in: Hertie School of Governance (ed.), The Governance Report 2018, Oxford: Oxford Univ. Pr., 47-63
Ten years after the onset of the global financial and economic crisis—the greatest economic stress test since the 1940s—the 2018 edition of the Governance Report examines developments in fiscal policy, administrative capacities, institutional trust, and global governance from before the crisis to current times. By teasing out their implications for governance today, the Report considers how such financial and other global crises of similar magnitude and complexity can be prevented or better managed in the future.

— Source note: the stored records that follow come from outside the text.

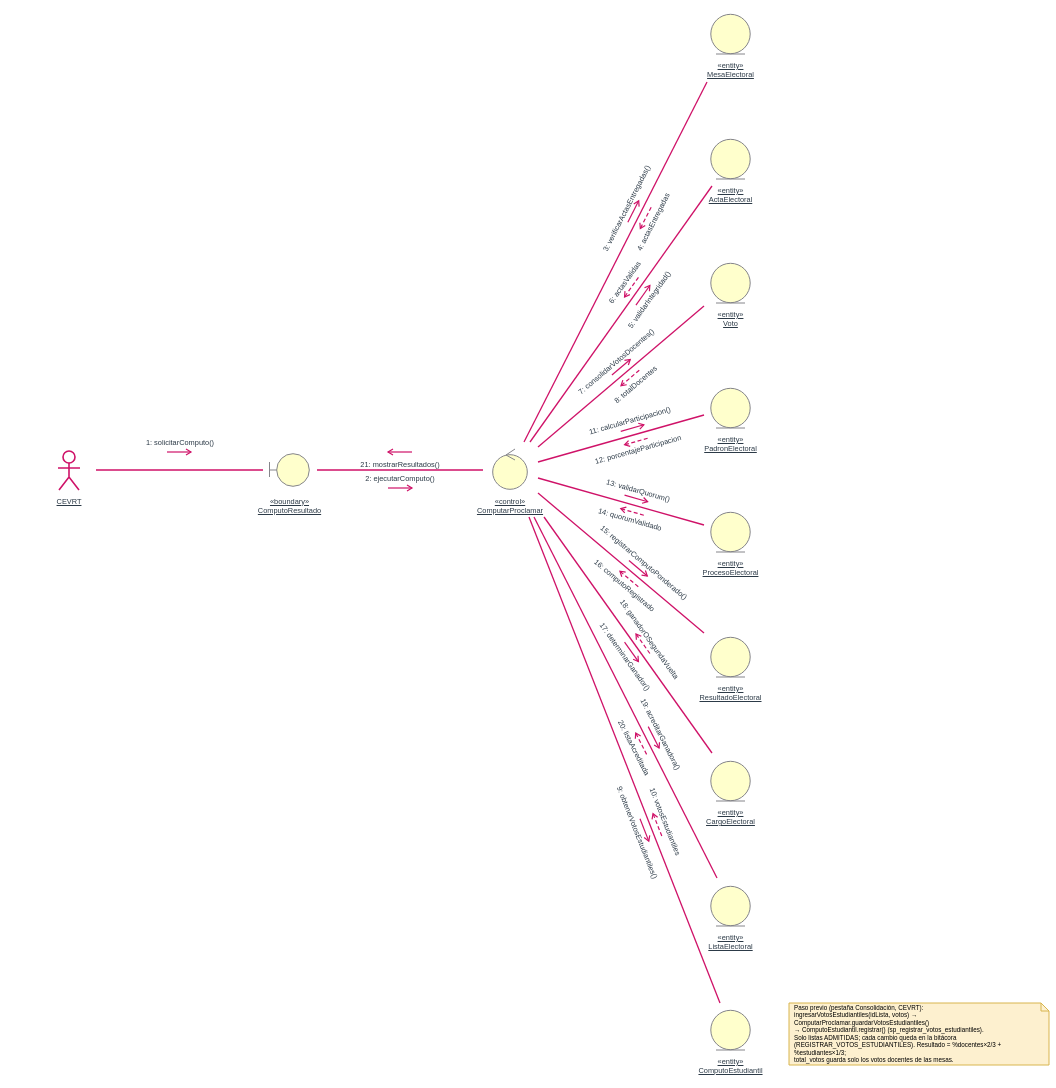
<!DOCTYPE html>
<html lang="es">
<head>
<meta charset="utf-8">
<title>Diagrama de comunicación: ComputarProclamar</title>
<style>
:root {
  --paper: #ffffff;
  --ink: #2c3a47;
  --link: #cf1268;
  --node: #ffffcc;
  --node-edge: #85858a;
  --note: #fdf0cf;
  --note-edge: #d8b54e;
}
* { box-sizing: border-box; margin: 0; padding: 0; }
html, body { width: 1056px; height: 1088px; overflow: hidden; background: var(--paper); }
.diagram {
  position: relative; width: 1056px; height: 1088px; overflow: hidden;
  font: 7.4px/9px "Liberation Sans", Arial, sans-serif; color: var(--ink);
}
.drawing { position: absolute; left: 0; top: 0; display: block; }
.links, .arrows, .actor, .arrowhead { stroke: var(--link); fill: none; }
.links { stroke-width: 1.3; }
.arrows, .arrowhead { stroke-width: 1.2; }
.actor { stroke-width: 1.6; }
.reply { stroke-dasharray: 4 2.5; }
.shape { fill: var(--node); stroke: var(--node-edge); stroke-width: 1; }
.edge { fill: none; stroke: var(--node-edge); stroke-width: 1; }
.name { text-decoration: underline; text-align: center; white-space: nowrap; }
.name span { display: block; }
.entities {
  position: absolute; left: 680px; top: 0; width: 101px;
  display: flex; flex-direction: column; list-style: none;
}
.entity {
  flex: 0 0 124.5px; padding-top: 13px;
  display: flex; flex-direction: column; align-items: center; gap: 6px;
}
.entity svg { display: block; flex: none; }
.role, .message, .exchange { position: absolute; left: var(--x); top: var(--y); white-space: nowrap; }
.role { transform: translate(-50%, 0); }
.message { transform: translate(-50%, -50%); }
.exchange {
  display: flex; flex-direction: column; align-items: center; gap: 21px;
  transform: translate(-50%, -50%) rotate(var(--a));
}
.note {
  position: absolute; left: 788px; top: 1002px; width: 262px; height: 64px;
  padding: 2px 0 0 6px; font-size: 6.3px; line-height: 7.45px; color: #000; white-space: nowrap;
}
.note svg { position: absolute; left: 0; top: 0; }
.note p { position: relative; }
.note path { fill: var(--note); stroke: var(--note-edge); stroke-width: 1; }
</style>
</head>
<body>
<main class="diagram">
  <svg class="drawing" width="1056" height="1088" viewBox="0 0 1056 1088">
    <defs>
      <marker id="arrowhead" markerUnits="userSpaceOnUse" markerWidth="10" markerHeight="10" refX="6" refY="5" orient="auto">
        <path class="arrowhead" d="M1 2L6 5L1 8"/>
      </marker>
      <g id="call-above">
        <path d="M-12 -7H12" marker-end="url(#arrowhead)"/>
        <path class="reply" d="M12 7H-12" marker-end="url(#arrowhead)"/>
      </g>
      <g id="reply-above">
        <path class="reply" d="M12 -7H-12" marker-end="url(#arrowhead)"/>
        <path d="M-12 7H12" marker-end="url(#arrowhead)"/>
      </g>
    </defs>
    <g class="links">
      <path d="M96 470H263M317 470H483"/>
      <path d="M524 442L707 82"/>
      <path d="M530 442L712 186"/>
      <path d="M538 447L704 306"/>
      <path d="M538 462L704 415"/>
      <path d="M538 478L704 525"/>
      <path d="M538 493L704 633"/>
      <path d="M544 517L712 753"/>
      <path d="M534 517L717 878"/>
      <path d="M529 517L720 1003"/>
    </g>
    <g class="actor">
      <circle cx="69" cy="457" r="6"/>
      <path d="M69 463V477M58 468H80M59 490L69 477L79 490"/>
    </g>
    <g class="boundary">
      <path class="edge" d="M269.5 462V477M269.5 470H277"/>
      <circle class="shape" cx="293" cy="470" r="16.3"/>
    </g>
    <g class="control">
      <circle class="shape" cx="510" cy="472" r="17.3"/>
      <path class="edge" d="M515 449L506 455L515 460"/>
    </g>
    <g class="arrows">
      <path d="M167 452H191" marker-end="url(#arrowhead)"/>
      <path d="M388 488H412" marker-end="url(#arrowhead)"/>
      <path d="M412 452H388" marker-end="url(#arrowhead)"/>
      <use href="#call-above" transform="translate(639.5 214.7) rotate(-63.1)"/>
      <use href="#reply-above" transform="translate(637.2 291.2) rotate(-54.6)"/>
      <use href="#call-above" transform="translate(625.6 372.6) rotate(-40.3)"/>
      <use href="#call-above" transform="translate(634.2 434.8) rotate(-15.8)"/>
      <use href="#call-above" transform="translate(634.2 505.2) rotate(15.8)"/>
      <use href="#call-above" transform="translate(633.6 573.6) rotate(40.1)"/>
      <use href="#reply-above" transform="translate(637.2 647.8) rotate(54.6)"/>
      <use href="#call-above" transform="translate(647.4 740.5) rotate(63.1)"/>
      <use href="#reply-above" transform="translate(650.9 827.4) rotate(68.5)"/>
    </g>
  </svg>

  <ul class="entities">
    <li class="entity"><svg width="43" height="42"><defs><g id="entity-icon"><circle class="shape" cx="21.5" cy="21" r="19.7"/><path class="edge" d="M7 41H36"/></g></defs><use href="#entity-icon"/></svg><p class="name"><span>«entity»</span><span>MesaElectoral</span></p></li>
    <li class="entity"><svg width="43" height="42"><use href="#entity-icon"/></svg><p class="name"><span>«entity»</span><span>ActaElectoral</span></p></li>
    <li class="entity"><svg width="43" height="42"><use href="#entity-icon"/></svg><p class="name"><span>«entity»</span><span>Voto</span></p></li>
    <li class="entity"><svg width="43" height="42"><use href="#entity-icon"/></svg><p class="name"><span>«entity»</span><span>PadronElectoral</span></p></li>
    <li class="entity"><svg width="43" height="42"><use href="#entity-icon"/></svg><p class="name"><span>«entity»</span><span>ProcesoElectoral</span></p></li>
    <li class="entity"><svg width="43" height="42"><use href="#entity-icon"/></svg><p class="name"><span>«entity»</span><span>ResultadoElectoral</span></p></li>
    <li class="entity"><svg width="43" height="42"><use href="#entity-icon"/></svg><p class="name"><span>«entity»</span><span>CargoElectoral</span></p></li>
    <li class="entity"><svg width="43" height="42"><use href="#entity-icon"/></svg><p class="name"><span>«entity»</span><span>ListaElectoral</span></p></li>
    <li class="entity"><svg width="43" height="42"><use href="#entity-icon"/></svg><p class="name"><span>«entity»</span><span>ComputoEstudiantil</span></p></li>
  </ul>

  <p class="role name" style="--x:69px;--y:496.5px">CEVRT</p>
  <p class="role name" style="--x:289.5px;--y:496.5px"><span>«boundary»</span><span>ComputoResultado</span></p>
  <p class="role name" style="--x:510px;--y:496.5px"><span>«control»</span><span>ComputarProclamar</span></p>

  <p class="message" style="--x:180px;--y:441.5px">1: solicitarComputo()</p>
  <p class="message" style="--x:400px;--y:463.5px">21: mostrarResultados()</p>
  <p class="message" style="--x:400px;--y:478px">2: ejecutarComputo()</p>

  <div class="exchange" style="--x:639.5px;--y:214.7px;--a:-63.1deg">
    <p>3: verificarActasEntregadas()</p>
    <p>4: actasEntregadas</p>
  </div>
  <div class="exchange" style="--x:637.2px;--y:291.2px;--a:-54.6deg">
    <p>6: actasValidas</p>
    <p>5: validarIntegridad()</p>
  </div>
  <div class="exchange" style="--x:625.6px;--y:372.6px;--a:-40.3deg">
    <p>7: consolidarVotosDocentes()</p>
    <p>8: totalDocentes</p>
  </div>
  <div class="exchange" style="--x:634.2px;--y:434.8px;--a:-15.8deg">
    <p>11: calcularParticipacion()</p>
    <p>12: porcentajeParticipacion</p>
  </div>
  <div class="exchange" style="--x:634.2px;--y:505.2px;--a:15.8deg">
    <p>13: validarQuorum()</p>
    <p>14: quorumValidado</p>
  </div>
  <div class="exchange" style="--x:633.6px;--y:573.6px;--a:40.1deg">
    <p>15: registrarComputoPonderado()</p>
    <p>16: computoRegistrado</p>
  </div>
  <div class="exchange" style="--x:637.2px;--y:647.8px;--a:54.6deg">
    <p>18: ganadorOSegundaVuelta</p>
    <p>17: determinarGanador()</p>
  </div>
  <div class="exchange" style="--x:647.4px;--y:740.5px;--a:63.1deg">
    <p>19: acreditarGanadora()</p>
    <p>20: listaAcreditada</p>
  </div>
  <div class="exchange" style="--x:650.9px;--y:827.4px;--a:68.5deg">
    <p>10: votosEstudiantiles</p>
    <p>9: obtenerVotosEstudiantiles()</p>
  </div>

  <aside class="note">
    <svg width="262" height="64" viewBox="0 0 262 64">
      <path d="M1 1H253L261 9V63H1Z"/>
      <path d="M253 1V9H261Z"/>
    </svg>
    <p>Paso previo (pestaña Consolidación, CEVRT):<br>
    ingresarVotosEstudiantiles(idLista, votos) →<br>
    ComputarProclamar.guardarVotosEstudiantiles()<br>
    → ComputoEstudiantil.registrar() (sp_registrar_votos_estudiantiles).<br>
    Solo listas ADMITIDAS; cada cambio queda en la bitácora<br>
    (REGISTRAR_VOTOS_ESTUDIANTILES). Resultado = %docentes×2/3 +<br>
    %estudiantes×1/3;<br>
    total_votos guarda solo los votos docentes de las mesas.</p>
  </aside>
</main>
</body>
</html>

This chapter discusses governing capacities. A combination of governing capacities—delivery, regulatory, coordination, and analytical—is required to address complex policy issues and, in particular, crises. Since the onset of the GFC, these capacities developed differently in OECD and G20 countries. In some crisis groups, delivery capacity was not demonstrably affected, but in particular health and education spending as a share of total public expenditures declined on average in the countries that suffered protracted crisis. Trends in regulatory capacity are difficult to detect due to a dearth of valid indicators. Coordination capacity has improved in some countries, but it surprisingly declined in those countries that seem to have dealt well with the crisis. Analytical capacity improved in many countries, which may be a sign of learning and an attempt to generate resilience to future crises.